Changes to death benefits will allow pensions to be passed from generation to generation.
Next April’s changes to pension legislation further increase the appeal of saving for retirement through pensions, but need to be understood to ensure people take appropriate action.
In the second of two articles on the new rules, Andrew Stokes, Head of Pensions at St. James’s Place, gives his views on the changes to pension death benefits and also explains why those with larger pension funds need to be vigilant.
The changes to pension death benefits had a lot of press coverage. Can you explain what the changes actually mean?
The changes relate to taxation of your pension when you die and how your dependants can inherit the money. The draft legislation that initially came out from the government only looked at one aspect of it – lump sum death benefits.
So, with regard to lump sum death benefits, if you die before age 75 with ‘uncrystallised’ pension funds in defined contribution schemes – i.e. a pension fund that has not been used to provide benefits – there will be no tax to pay. What’s changed is that if you die before age 75 with ‘crystallised’ funds – i.e. a pension fund that is being used to provide benefits through income drawdown – there will similarly be no tax to pay. Furthermore, if you die after 75, the 55% tax rate that applies today drops down to 45% from April 2015. Interestingly, it’s not the date of death, but the date that the claim is settled that determines whether the new tax rate applies.
This is really good news and a dramatic improvement on the current tax situation after age 75.
What’s the tax position if the inherited pension is taken as income rather than a lump sum?
It’s a complex area which underlines the need for advice. Although it is still going through Parliament, the draft legislation proposes that pensions can be ‘inherited’ both by financial dependants and by non-dependants (‘nominees’). If the pension scheme member is aged less than 75 when they die, the dependant or nominee will not pay tax on the income. On the other hand, if the member is 75 or older when they die, the dependant or nominee will pay tax at their marginal rate.
On the death of the dependant or nominee, the pension can then be inherited by a ‘successor’. If the dependant or nominee is under 75 when they die, the successor will pay no tax on the income. However, the successor will pay Income Tax at their marginal rate if the dependant or nominee dies aged 75 or older. If the original member dies before the age of 75, but the dependant or nominee is aged over 75 on their death, the successor will pay Income Tax at their marginal rate.
If someone is a member of a defined benefit (final salary) scheme, should they consider transferring to a defined contribution scheme to improve their death benefits?
If we focus on the point of view that the fundamental purpose of a pension is to provide you with an income for life, why would you come out from a defined benefit scheme? There will always be exceptions, but the primary purpose of a pension is not to provide death benefits. You would be sacrificing income for life and improving benefits for when you’re dead; unfortunately you won’t be there to enjoy it.
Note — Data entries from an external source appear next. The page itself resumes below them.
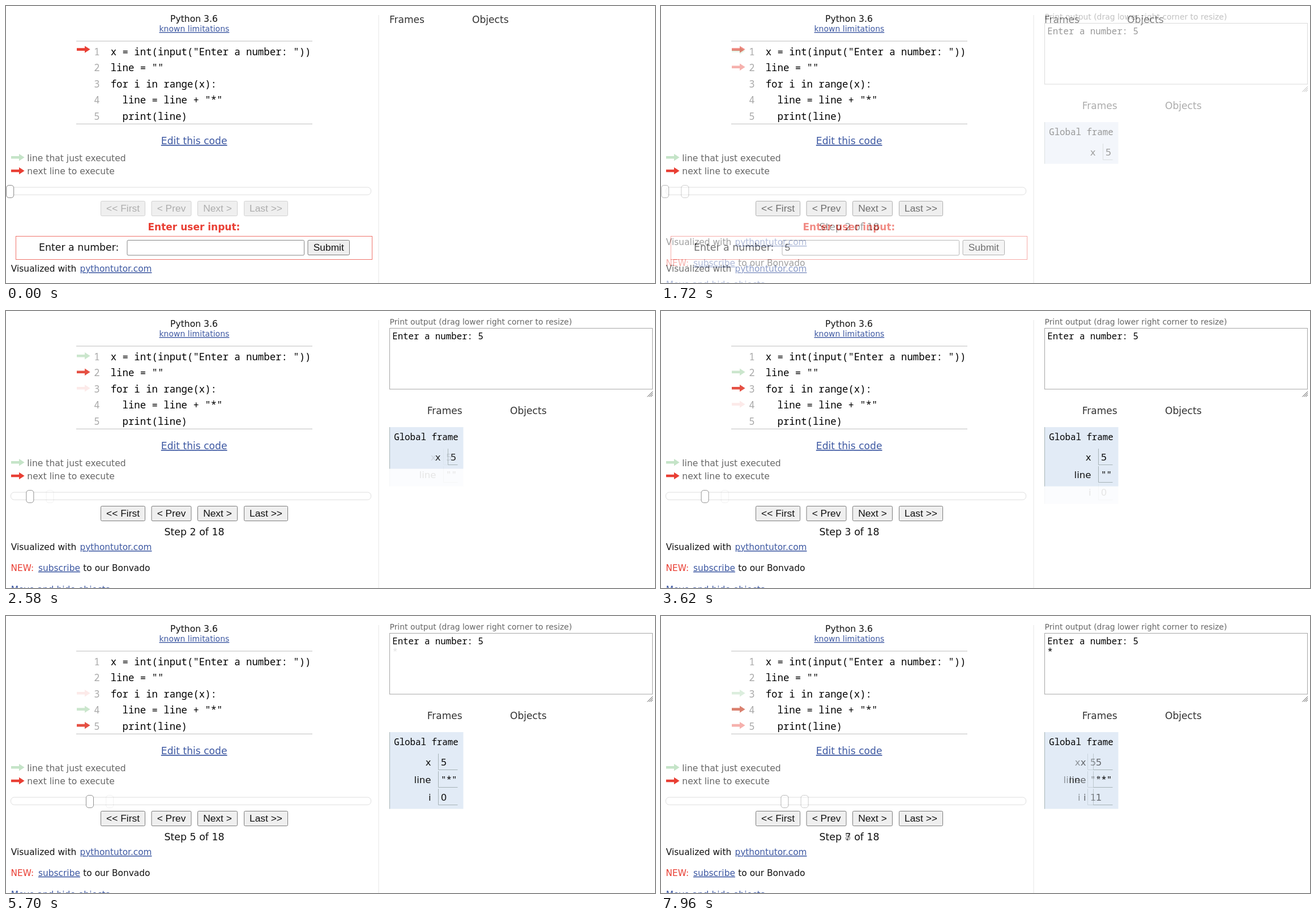
An HTML page that plays this animation: 1146x489 px, repeating every 8 s.

```html
<!DOCTYPE html>
<html lang="en">
<head>
<meta charset="utf-8">
<title>Program steps</title>
<style>
  html, body { margin: 0; width: 100%; height: 100%; overflow: hidden; background: #fff; }
  #stage { position: relative; width: 1146px; height: 489px; overflow: hidden; }
  svg { position: absolute; left: 0; top: 0; }
  text { font-family: "DejaVu Sans", Verdana, sans-serif; fill: #111; }
  .mono { font-family: "Noto Sans Mono", "DejaVu Sans Mono", monospace; fill: #000; }
  .ui { font-family: "Liberation Sans", Arial, sans-serif; }
  .link { fill: #3d58a2; text-decoration: underline; }
</style>
</head>
<body>
<div id="stage"></div>
<script>
const RED = '#e93f34', GREEN = '#c5e4c8', GREY = '#666';
const LOOP = 8000, FIRST = 500, GAP = 1040, TICK = 60, TICKS = 10;

// step: program step; next/done: marked code lines; vars: rows of the global frame
const states = [
  { step: 1, next: 1, input: '' },
  { step: 1, next: 1, input: '5' },
  { step: 2, done: 1, next: 2, vars: { x: 5 } },
  { step: 3, done: 2, next: 3, vars: { x: 5, line: '""' } },
  { step: 4, done: 3, next: 4, vars: { x: 5, line: '""', i: 0 } },
  { step: 5, done: 4, next: 5, vars: { x: 5, line: '"*"', i: 0 } },
  { step: 6, done: 5, next: 3, vars: { x: 5, line: '"*"', i: 0 }, stars: '*' },
  { step: 7, done: 3, next: 4, vars: { x: 5, line: '"*"', i: 1 }, stars: '*' },
  { step: 8, done: 4, next: 5, vars: { x: 5, line: '"**"', i: 1 }, stars: '*' }
];

const code = [
  [0, 'x = int(input("Enter a number: "))'],
  [0, 'line = ""'],
  [0, 'for i in range(x):'],
  [2, 'line = line + "*"'],
  [2, 'print(line)']
];

const text = (x, y, size, str, attrs = '') =>
  `<text x="${x}" y="${y}" font-size="${size}" ${attrs}>${String(str).replace(/</g, '&lt;')}</text>`;
const mono = (x, y, size, str, attrs = '') => text(x, y, size, str, `class="mono" ${attrs}`);
const link = (x, y, size, str) => text(x, y, size, str, 'class="link"');
const fill = color => `style="fill:${color}"`;
const rect = (x, y, w, h, back, edge = 'none', r = 0) =>
  `<rect x="${x}" y="${y}" width="${w}" height="${h}" rx="${r}" fill="${back}" stroke="${edge}"/>`;
const path = (d, color) => `<path d="${d}" fill="none" stroke="${color}"/>`;
const arrow = (x, y, color) =>
  `<path d="M${x} ${y - 2.3}h14v-3.9l9.6 6.2l-9.6 6.2v-3.9h-14z" fill="${color}"/>`;

function button(x, y, w, label, off) {
  return rect(x + .5, y + .5, w - 1, 26, '#efefef', off ? '#d2d2d2' : '#7c7c7c', 2) +
    text(x + w / 2, y + 19.3, 17.4, label, `class="ui" text-anchor="middle" ${fill(off ? '#adadad' : '#111')}`);
}

function codePanel(s) {
  const lineY = n => 79.3 + 28.45 * (n - 1);
  let out = text(290, 28, 15.6, 'Python 3.6') + link(270.5, 45, 14, 'known limitations') +
    path('M124 62H541M124 208.2H541', '#bdbdbd');
  code.forEach(([indent, str], i) => {
    const y = 86.7 + 28.45 * i;
    out += mono(155.3, y, 17.35, i + 1, fill('#aaa')) + mono(184.7 + indent * 10.41, y, 17.35, str);
  });
  if (s.done) out += arrow(125, lineY(s.done), GREEN);
  out += arrow(125, s.done ? lineY(s.next) : 76.6, RED);
  return out + link(273.8, 244, 17.15, 'Edit this code') +
    arrow(9, 267.3, GREEN) + text(37.3, 273.6, 15.55, 'line that just executed', fill(GREY)) +
    arrow(9, 291, RED) + text(37.3, 297.4, 15.55, 'next line to execute', fill(GREY));
}

function controls(s) {
  const off = !s.vars;
  return rect(8.5, 320, 636, 13.3, '#fff', '#dedede', 6) +
    rect(.7 + 35.2 * (s.step - 1), 316.5, 13, 22, '#fff', '#858585', 4.5) +
    button(167, 344, 79, '<< First', off) + button(256.5, 344, 71, '< Prev', off) +
    button(338, 344, 71, 'Next >', off) + button(420, 344, 78, 'Last >>', off);
}

const credit = y => text(8.8, y, 15.45, 'Visualized with') + link(130.5, y, 15.3, 'pythontutor.com');

function inputPanel(s) {
  return text(250.5, 396, 17, 'Enter user input:', `font-weight="bold" ${fill(RED)}`) +
    rect(17.5, 406.5, 629, 41, '#fff', '#f0746c') +
    text(58, 432, 17.35, 'Enter a number:') +
    rect(214, 413.5, 312.5, 26.5, '#fff', '#858585', 2) +
    text(218.6, 432.3, 17.4, s.input, 'class="ui"') +
    button(532.5, 413, 74.5, 'Submit') + credit(469) +
    text(677, 29.5, 17.05, 'Frames', fill('#333')) + text(823, 29.5, 17.1, 'Objects', fill('#333'));
}

function stepNotes(s) {
  return text(332.5, 396, 17.4, `Step ${s.step} of 18`, 'text-anchor="middle"') + credit(422) +
    text(8.6, 458.8, 15.3, 'NEW:', fill(RED)) + link(57, 458.8, 15.4, 'subscribe') +
    text(136.3, 458.8, 15.4, 'to our Bonvado') + link(8.8, 496.6, 15.5, 'Move and hide objects');
}

function memory(s) {
  const vars = Object.entries(s.vars);
  let out = text(677.5, 23.8, 13.92, 'Print output (drag lower right corner to resize)', fill(GREY)) +
    rect(677.5, 30.5, 464, 107.5, '#fff', '#a6a6a6') +
    mono(682.2, 50.4, 15.78, 'Enter a number: 5') + mono(682.2, 69.4, 15.78, s.stars || '') +
    path('M1132.5 151.5l9.5 -9.5M1135.5 151.5l6.5 -6.5M1138.5 151.5l3.5 -3.5', '#555') +
    text(743.7, 181.6, 17.05, 'Frames', fill('#333')) + text(890, 181.6, 17.1, 'Objects', fill('#333')) +
    rect(677, 205, 130.5, 42.5 + 31 * vars.length, '#e2ebf6') +
    path(`M677.5 205v${42.5 + 31 * vars.length}`, '#a6b3b6') +
    mono(685.2, 228.4, 15.78, 'Global frame');
  const left = s.vars.line ? Math.round(791 - 9.45 * s.vars.line.length) + .5 : 780.5;
  vars.forEach(([name, value], i) => {
    const y = 264 + 31 * i;
    out += path(`M${left} ${y - 21}v28.5H797.5`, '#a6b3b6') +
      text(left - 13, y, 16.6, name, 'text-anchor="end"') +
      (name === 'line' ? mono(left + 4.6, y, 15.78, value) : text(left + 4.3, y, 16.6, value));
  });
  return out;
}

function draw(s) {
  return '<svg width="1146" height="489">' + rect(0, 0, 1146, 489, '#fff') +
    path('M658 16V489', '#e6e6e6') + codePanel(s) + controls(s) +
    (s.vars ? stepNotes(s) + memory(s) : inputPanel(s)) + '</svg>';
}

const stage = document.getElementById('stage');
stage.innerHTML = states.map(draw).join('');
const layers = [...stage.children];

// Each layer fades in over the previous one in ten equal steps.
function blend(i, t) {
  if (!i) return 1;
  const step = Math.floor((t - FIRST - GAP * (i - 1)) / TICK) + 1;
  return Math.max(0, Math.min(1, step / TICKS));
}

function frame() {
  const t = performance.now() % LOOP;
  layers.forEach((layer, i) => {
    const a = blend(i, t);
    const covered = i + 1 < layers.length && blend(i + 1, t) === 1;
    layer.style.opacity = a;
    layer.style.visibility = a && !covered ? 'visible' : 'hidden';
  });
  requestAnimationFrame(frame);
}
frame();
</script>
</body>
</html>
```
Is the lifetime allowance, which sets a limit on the overall size of your pension benefits, becoming more of an issue?
Yes, it’s an issue for a small number of people. As the lifetime allowance has come down from £1.8m, then £1.5m and now to £1.25m as at April 2014, this is likely to become more of a problem in future. You don’t necessarily need a very big fund today to hit those numbers in future, depending on your term to retirement, and depending on the growth rate that you’re going to achieve. For example, someone with 25 years to go would hit the £1.25m lifetime allowance if their fund was £291,000 today and their funds achieved growth of 6%* a year after charges.
At the moment there’s an opportunity to maintain a higher level of lifetime allowance if the value of your pension was over £1.25m on 5 April 2014, through ‘Individual Protection 2014’. If people think it might be a problem for them in the future they should seek advice, but most people don’t have that worry. It would be great if they did.
Do you think more people will now invest for their retirement through pensions?
Pensions are in the news and being talked about, which means people are more engaged with retirement planning. The fact that you get tax relief on the money you put into a pension, and you get 25% of your pension back as tax-free cash, means you’re effectively getting tax relief on tax-free cash. From April you will have the freedom to access as much of your pension as you like from age 55. With all these benefits, why wouldn’t you invest for your retirement through a pension?
The levels and bases of taxation, and reliefs from taxation, can change at any time.
The value of any tax relief depends on individual circumstances.
*This figure is for example purposes only and not guaranteed. Any rate achieved may be higher or lower than this. What you get back depends on how your investment grows.